The Commons Clause license forbids developers or enterprises from selling the software. It also explicitly forbids hosting, consulting, or supporting services as “a product or service whose value derives, entirely or substantially, from the functionality of the software”.
In essence, the Commons Clause was designed to stop enterprises from profiting off of open source work. If a major corporation takes advantage of the free nature of an open source project without financially supporting it, there’s nothing to stop them from not giving back to the community.
Big tech companies love to talk about using open source, but do they financially support those projects? Not always. So the Commons Clause was designed to force a negotiation with these companies while still maintaining some of the values of the open source community.
With the Commons Clause, developers can hopefully benefit from commercial use of their work. After all, just because you have a wildly successful open source program, that doesn’t mean you’ll be able to monetize it successfully.
The 10 open source commandments
However, the narrow changes that make up the Commons Clause also make it not open source.
Simon Phipps, the president of the Open Source Initative, characterized the Commons Clause as “an abrogation of software freedom.”
The main definition for open source comes from the Open Source Initiative (OSI). A venerable institution, this non-profit has been regulating what open source is for over 20 years. In addition to making the original source code open access, the program has to follow a laundry list of criteria, including:
- Free redistribution with no royalties
- Source code has to be easily distributed
- Modifications and derivations are allowed
- The author’s source code can remain intact if specified
- No discrimination against any person or group
- No discrimination against specific fields or endeavors
- Distribution of license applies to anyone who uses the program
- The license is not program-specific
- The license cannot restrict other programs
- The license must be technology neutral
Intrinsically, the open source community believes that software must be free. It doesn’t take much to see the big difference between the Commons Clause and the OSI.
SEE ALSO: Open source: The next 20 years
So, why go Commons Clause?
The tragedy of the commons is a big problem in open source developing. Developing is hard work and no one particularly enjoys it when their clever technological invention isn’t financially rewarded.
However, that doesn’t mean using the Commons Clause will rake in the cash. The Commons Clause license forbids selling “a product or service whose value derives, entirely or substantially, from the functionality of the Software.” But what does substantially mean? This could be a major point of contention in any lawsuit.
The Commons Clause is also a major blow to the OSI’s hegemony in maintaining the licensing field. Some are concerned about this starting another round of fragmentation amongst the open source community, as companies and developers offer their own individualized licensing.

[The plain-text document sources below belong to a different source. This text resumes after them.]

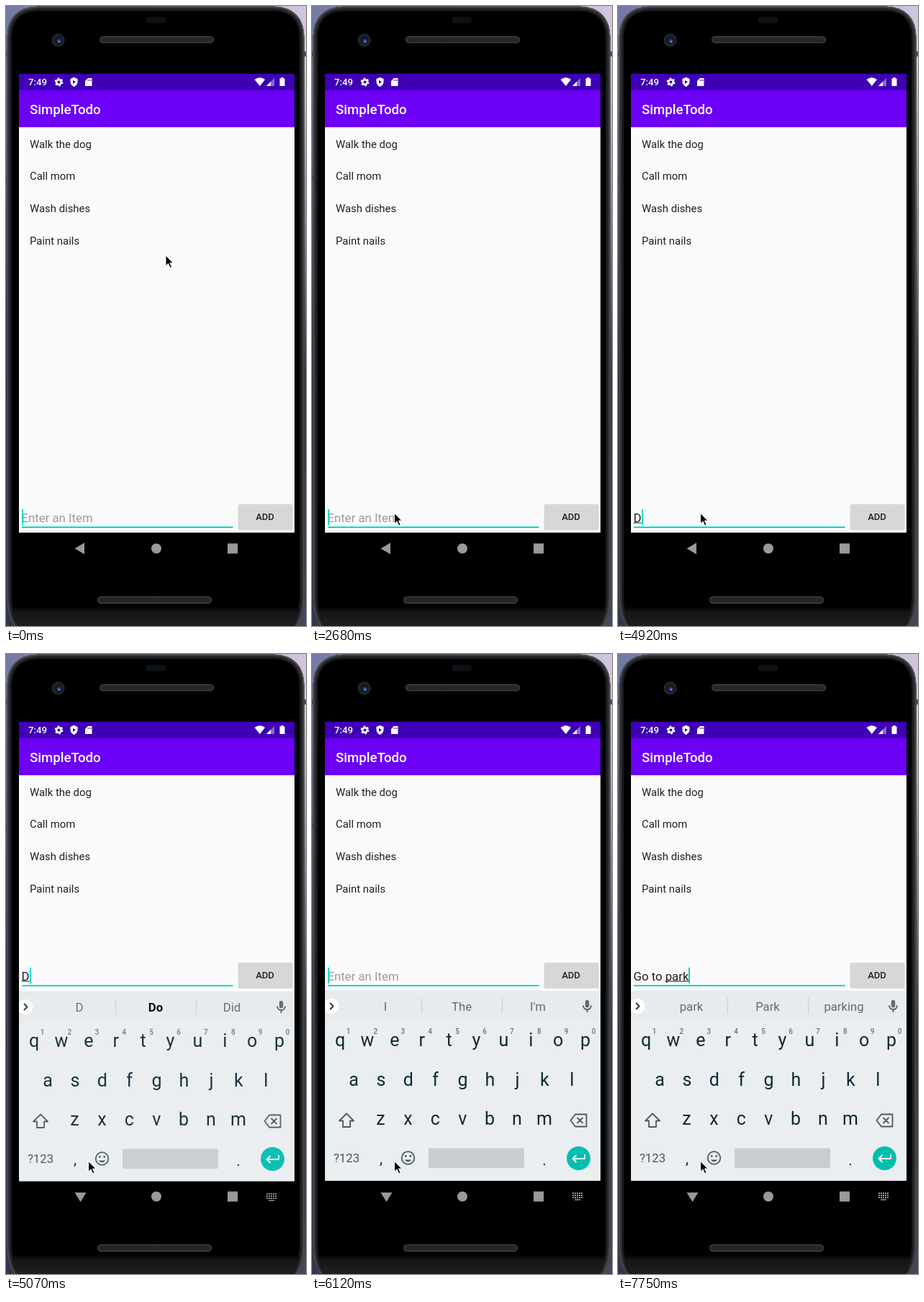
An HTML page that plays this animation: 417 px wide and 860 px high, repeating every 8000 ms.

```html
<!DOCTYPE html>
<html lang="en">
<head>
<meta charset="utf-8">
<title>Todo app</title>
<style>
  html, body { margin: 0; width: 100%; height: 100%; overflow: hidden; background: #000; }
  svg { display: block; width: 100%; height: 100%; }
  text { font-family: Roboto, sans-serif; white-space: pre; }
  .item { font-size: 14.9px; fill: #212121; }
  .field { font-size: 16.77px; fill: #212121; }
  .word { font-size: 16.7px; fill: #5f6b72; text-anchor: middle; }
  .key { font-size: 25px; fill: #0d2a35; text-anchor: middle; }
  .digit { font-size: 10px; fill: #65737a; text-anchor: middle; font-weight: 500; }
  .line { fill: none; stroke: #4b5a62; stroke-width: 1.8; stroke-linejoin: round; }
</style>
</head>
<body>
<svg viewBox="0 0 417 860">
  <defs>
    <linearGradient id="wallpaper">
      <stop offset="0" stop-color="#7279a4"/>
      <stop offset="1" stop-color="#d3c6de"/>
    </linearGradient>
    <linearGradient id="dusk" x2="0" y2="1">
      <stop offset=".1" stop-color="#24263a" stop-opacity="0"/>
      <stop offset=".6" stop-color="#24263a" stop-opacity=".9"/>
      <stop offset="1" stop-color="#24263a" stop-opacity=".8"/>
    </linearGradient>
    <linearGradient id="chin" x2="0" y2="1">
      <stop offset="0" stop-color="#000"/>
      <stop offset=".3" stop-color="#151616"/>
      <stop offset="1" stop-color="#1e2020"/>
    </linearGradient>
    <pattern id="mesh" width="2" height="2" patternUnits="userSpaceOnUse">
      <path d="M0 0h2v2H0z" fill="#2b2d2d"/><path d="M0 0h1v1H0z" fill="#161717"/>
    </pattern>
    <path id="body" d="M1.500 44Q2 2 44 .500H372Q414 2 414.500 44V822Q414 850 400 866H16Q2 850 1.500 822z"/>
    <clipPath id="bodyClip"><use href="#body"/></clipPath>
    <clipPath id="screen"><path d="M18 94H401V760H18z"/></clipPath>
  </defs>

  <!-- Phone body -->
  <path d="M0 0H417V860H0z" fill="url(#wallpaper)"/>
  <path d="M0 0H417V860H0z" fill="url(#dusk)"/>
  <path d="M0 66.500h3M0 238.500h3M413 66.500h4" stroke="#4c4e4f" stroke-width="7"/>
  <g clip-path="url(#bodyClip)">
    <use href="#body" fill="#000"/>
    <path d="M0 833H417V860H0z" fill="url(#chin)"/>
    <use href="#body" fill="none" stroke="#191a1b" stroke-width="13"/>
    <use href="#body" fill="none" stroke="#2b2d2e" stroke-width="8"/>
    <use href="#body" fill="none" stroke="#505253" stroke-width="3"/>
  </g>
  <rect x="195" y="15" width="27" height="9" rx="3" fill="#0b1115"/>
  <g fill="url(#mesh)" stroke="#4a4d4d">
    <rect x="130.5" y="42.5" width="158" height="8.5" rx="4"/>
    <rect x="127.5" y="819.5" width="158" height="9" rx="4"/>
  </g>
  <circle cx="72.5" cy="47.5" r="8.5" fill="#1d2021" stroke="#343738"/>
  <circle cx="73" cy="47.5" r="5" fill="#101831"/>
  <circle cx="73.5" cy="48.5" r="2.6" fill="#2c4492"/>
  <circle cx="74" cy="49.5" r="1" fill="#9cb6ee"/>

  <!-- App -->
  <path d="M18 94H401V730.500H18z" fill="#fafafa"/>
  <path d="M18 116H401V168H18z" fill="#6b00f5"/>
  <path d="M18 94H401V116.500H18z" fill="#3f00b5"/>
  <path d="M18 168.500H401" stroke="#dcd6e6"/>
  <g fill="#fff">
    <text x="31" y="110" font-size="13.2" font-weight="500">7:49</text>
    <circle cx="73.500" cy="105.500" r="3.300" fill="none" stroke="#fff" stroke-width="2.600"/>
    <circle cx="73.500" cy="105.500" r="5" fill="none" stroke="#fff" stroke-width="1.800" stroke-dasharray="2.618"/>
    <path d="M94.500 99l5 2v4q0 4.500-5 7-5-2.500-5-7v-4z"/>
    <path d="M93 102.700l4 2.600-4 2.600z" fill="#3f00b5"/>
    <path d="M114 100h5.500v11H110v-7z"/>
    <path d="M114 102v2M116 102v2M118 102v2" stroke="#3f00b5" stroke-width=".900"/>
    <path d="M345.500 102q7.300-5.500 14.500 0l-7.200 9z"/>
    <path d="M362 111l11-11v11z" opacity=".4"/><path d="M362 111l6-6v6z"/>
    <path d="M380.500 100.500h2v-1.500h3v1.500h2V111h-7z"/>
    <text x="33" y="150" font-size="18.64" font-weight="500">SimpleTodo</text>
  </g>
  <g id="items"></g>

  <g id="entry">
    <text id="hint" class="field" x="21.5" y="715.5" style="fill:#9b9b9b">Enter an Item</text>
    <text id="typed" class="field" x="21.5" y="715.5"></text>
    <rect id="composing" y="716.500" height="1" fill="#212121"/>
    <path d="M22 723H315.500" stroke="#03dac5" stroke-width="2"/>
    <rect id="caret" y="698" width="2" height="22" fill="#03dac5"/>
    <rect x="322.5" y="692" width="76" height="35" rx="2" fill="#000" opacity=".14"/>
    <rect x="323" y="691" width="75" height="34.500" rx="2" fill="#d6d7d7"/>
    <text x="360" y="713" font-size="13.05" font-weight="500" fill="#212121" text-anchor="middle">ADD</text>
  </g>

  <!-- Navigation -->
  <g fill="#999">
    <path id="back"/>
    <circle cx="209" cy="752.500" r="7"/>
    <path d="M308 745.500h14v14h-14z"/>
  </g>

  <g id="keyboard" clip-path="url(#screen)">
    <path d="M18 467H401V730.500H18z" fill="#eaeef1"/>
    <path d="M18 467H401V509H18z" fill="#e7ebee"/>
    <path d="M152.500 477V499M264.500 477V499" stroke="#c5cbcf"/>
    <circle cx="27" cy="488.500" r="10.500" fill="#fff"/>
    <path d="M25 484l4.500 4.500-4.500 4.500" class="line" style="stroke:#26343b"/>
    <g id="words"></g>
    <rect x="379.800" y="480" width="5.400" height="10.500" rx="2.700" fill="#5f6b72"/>
    <path d="M377 487.500q.500 5.500 5.500 5.500t5.500-5.500M382.500 493v4" class="line"/>
    <g id="keys"></g>
    <path d="M48 637.500l10 10h-5V656H43v-8.500h-5z" class="line"/>
    <path d="M366 638.500h15.500v17H366l-6.500-8.500zM368.500 643l8 8M376.500 643l-8 8" class="line"/>
    <text x="48" y="705" font-size="16.7" fill="#44545c" text-anchor="middle">?123</text>
    <text x="96" y="707" class="key" style="font-size:21px">,</text>
    <text x="323" y="708.5" class="key" style="font-size:21px">.</text>
    <circle cx="133.500" cy="699" r="8.800" class="line"/>
    <path d="M128.500 701.500q5 5.500 10 0z" fill="#4b5a62"/>
    <circle cx="130.300" cy="696.500" r="1.400" fill="#4b5a62"/>
    <circle cx="136.700" cy="696.500" r="1.400" fill="#4b5a62"/>
    <rect x="162" y="685.500" width="133" height="27.500" rx="2" fill="#c9cdd2"/>
    <circle cx="370.500" cy="699.500" r="16.500" fill="#00bfae"/>
    <path d="M379 694v6H363M367.500 695l-5 5 5 5" class="line" style="stroke:#fff"/>
    <path d="M362 748h14M362 751h14M362 754h14" stroke="#999" stroke-width="1.800" stroke-dasharray="2 1"/>
    <path d="M365 757h8" stroke="#999" stroke-width="1.500"/>
  </g>

  <path id="pointer" d="M.500 0V14.500L4 11.300L6.600 17.200L9 16.200L6.500 10.500H10.800z" fill="#000" stroke="#fff" stroke-width="1" stroke-linejoin="round"/>
</svg>
<script>
const LOOP = 8000;
const FIELD_X = 21.5;
const $ = id => document.getElementById(id);

function addText(parent, x, y, text, className) {
  const node = document.createElementNS("http://www.w3.org/2000/svg", "text");
  node.setAttribute("x", x);
  node.setAttribute("y", y);
  node.setAttribute("class", className);
  node.textContent = text;
  $(parent).append(node);
  return node;
}

["Walk the dog", "Call mom", "Wash dishes", "Paint nails"].forEach((text, i) =>
  addText("items", 33, 196.5 + 44.7 * i, text, "item"));

[["qwertyuiop", 39, 544], ["asdfghjkl", 58, 598.5], ["zxcvbnm", 95.5, 653]].forEach(([row, x, y]) =>
  [...row].forEach((letter, i) => addText("keys", x + 37.9 * i, y, letter, "key")));
[..."1234567890"].forEach((digit, i) => addText("keys", 50.5 + 37.9 * i, 526.5, digit, "digit"));

const words = [102, 208, 314].map(x => addText("words", x, 494.5, "", "word"));

// Pointer tip: [start time, x, y]
const pointerSteps = [
  [0, 221.5, 346], [150, 213, 379], [300, 172, 521], [440, 127, 681], [590, 113, 719], [740, 114, 703.5]
];

// Typing: [start time, text, index where the underlined word begins, suggestions]
const typing = [
  [0, "", 0, ""],
  [4920, "D", 0, "D Do Did"],
  [5220, "Do", 0, "Do Don't Does"],
  [5970, "D", 0, "D Do Did"],
  [6120, "", 0, "I The I'm"],
  [6560, "Go", 0, "Go Good Gone"],
  [7010, "Go ", 3, "for to back"],
  [7160, "Go t", 3, "the to this"],
  [7310, "Go to", 3, "to too tomorrow"],
  [7460, "Go to ", 6, "the bed sleep"],
  [7600, "Go to pa", 6, "pa pay party"],
  [7750, "Go to park", 6, "park Park parking"]
];

const caretToggles = [150, 740, 1180, 1630, 2080, 2680, 3130, 3580, 4180, 4630, 5820, 5970];

const ruler = document.createElement("canvas").getContext("2d");
function textWidth(text) {
  ruler.font = "16.77px Roboto, sans-serif";
  return ruler.measureText(text).width;
}

const latest = (steps, t) => steps.filter(step => step[0] <= t).pop();
const show = (id, visible) => $(id).setAttribute("visibility", visible ? "visible" : "hidden");

function render(t) {
  const [, x, y] = latest(pointerSteps, t);
  $("pointer").setAttribute("transform", `translate(${x} ${y})`);

  const [, text, wordStart, suggestions] = latest(typing, t);
  const end = textWidth(text);
  const start = textWidth(text.slice(0, wordStart));
  $("typed").textContent = text;
  $("composing").setAttribute("x", FIELD_X + start);
  $("composing").setAttribute("width", Math.max(0, end - start));
  $("caret").setAttribute("x", Math.round(FIELD_X + end));
  show("hint", !text);
  show("caret", caretToggles.filter(time => time <= t).length % 2 === 0);

  const open = t >= 5070;
  const settling = open && t < 5220;
  show("keyboard", open);
  $("keyboard").setAttribute("transform", `translate(0 ${settling ? 1 : 0})`);
  $("keyboard").setAttribute("opacity", settling ? 0.95 : 1);
  $("entry").setAttribute("transform", `translate(0 ${open ? -263 : 0})`);
  $("back").setAttribute("d", open ? "M95.5 747H111.5L103.5 760z" : "M95.5 752.5L109 744.5V760.5z");

  const list = suggestions.split(" ");
  words.forEach((node, i) => {
    const bold = text === "D" && i === 1;
    node.textContent = list[i] || "";
    node.style.fontWeight = bold ? 700 : 400;
    node.style.fill = bold ? "#000" : "";
  });
}

function tick() {
  render(performance.now() % LOOP);
  requestAnimationFrame(tick);
}
tick();
</script>
</body>
</html>
```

As of right now, though, it’s too early to tell how this will all work out. But someone ought to tell the major tech companies that they might have a bill coming soon.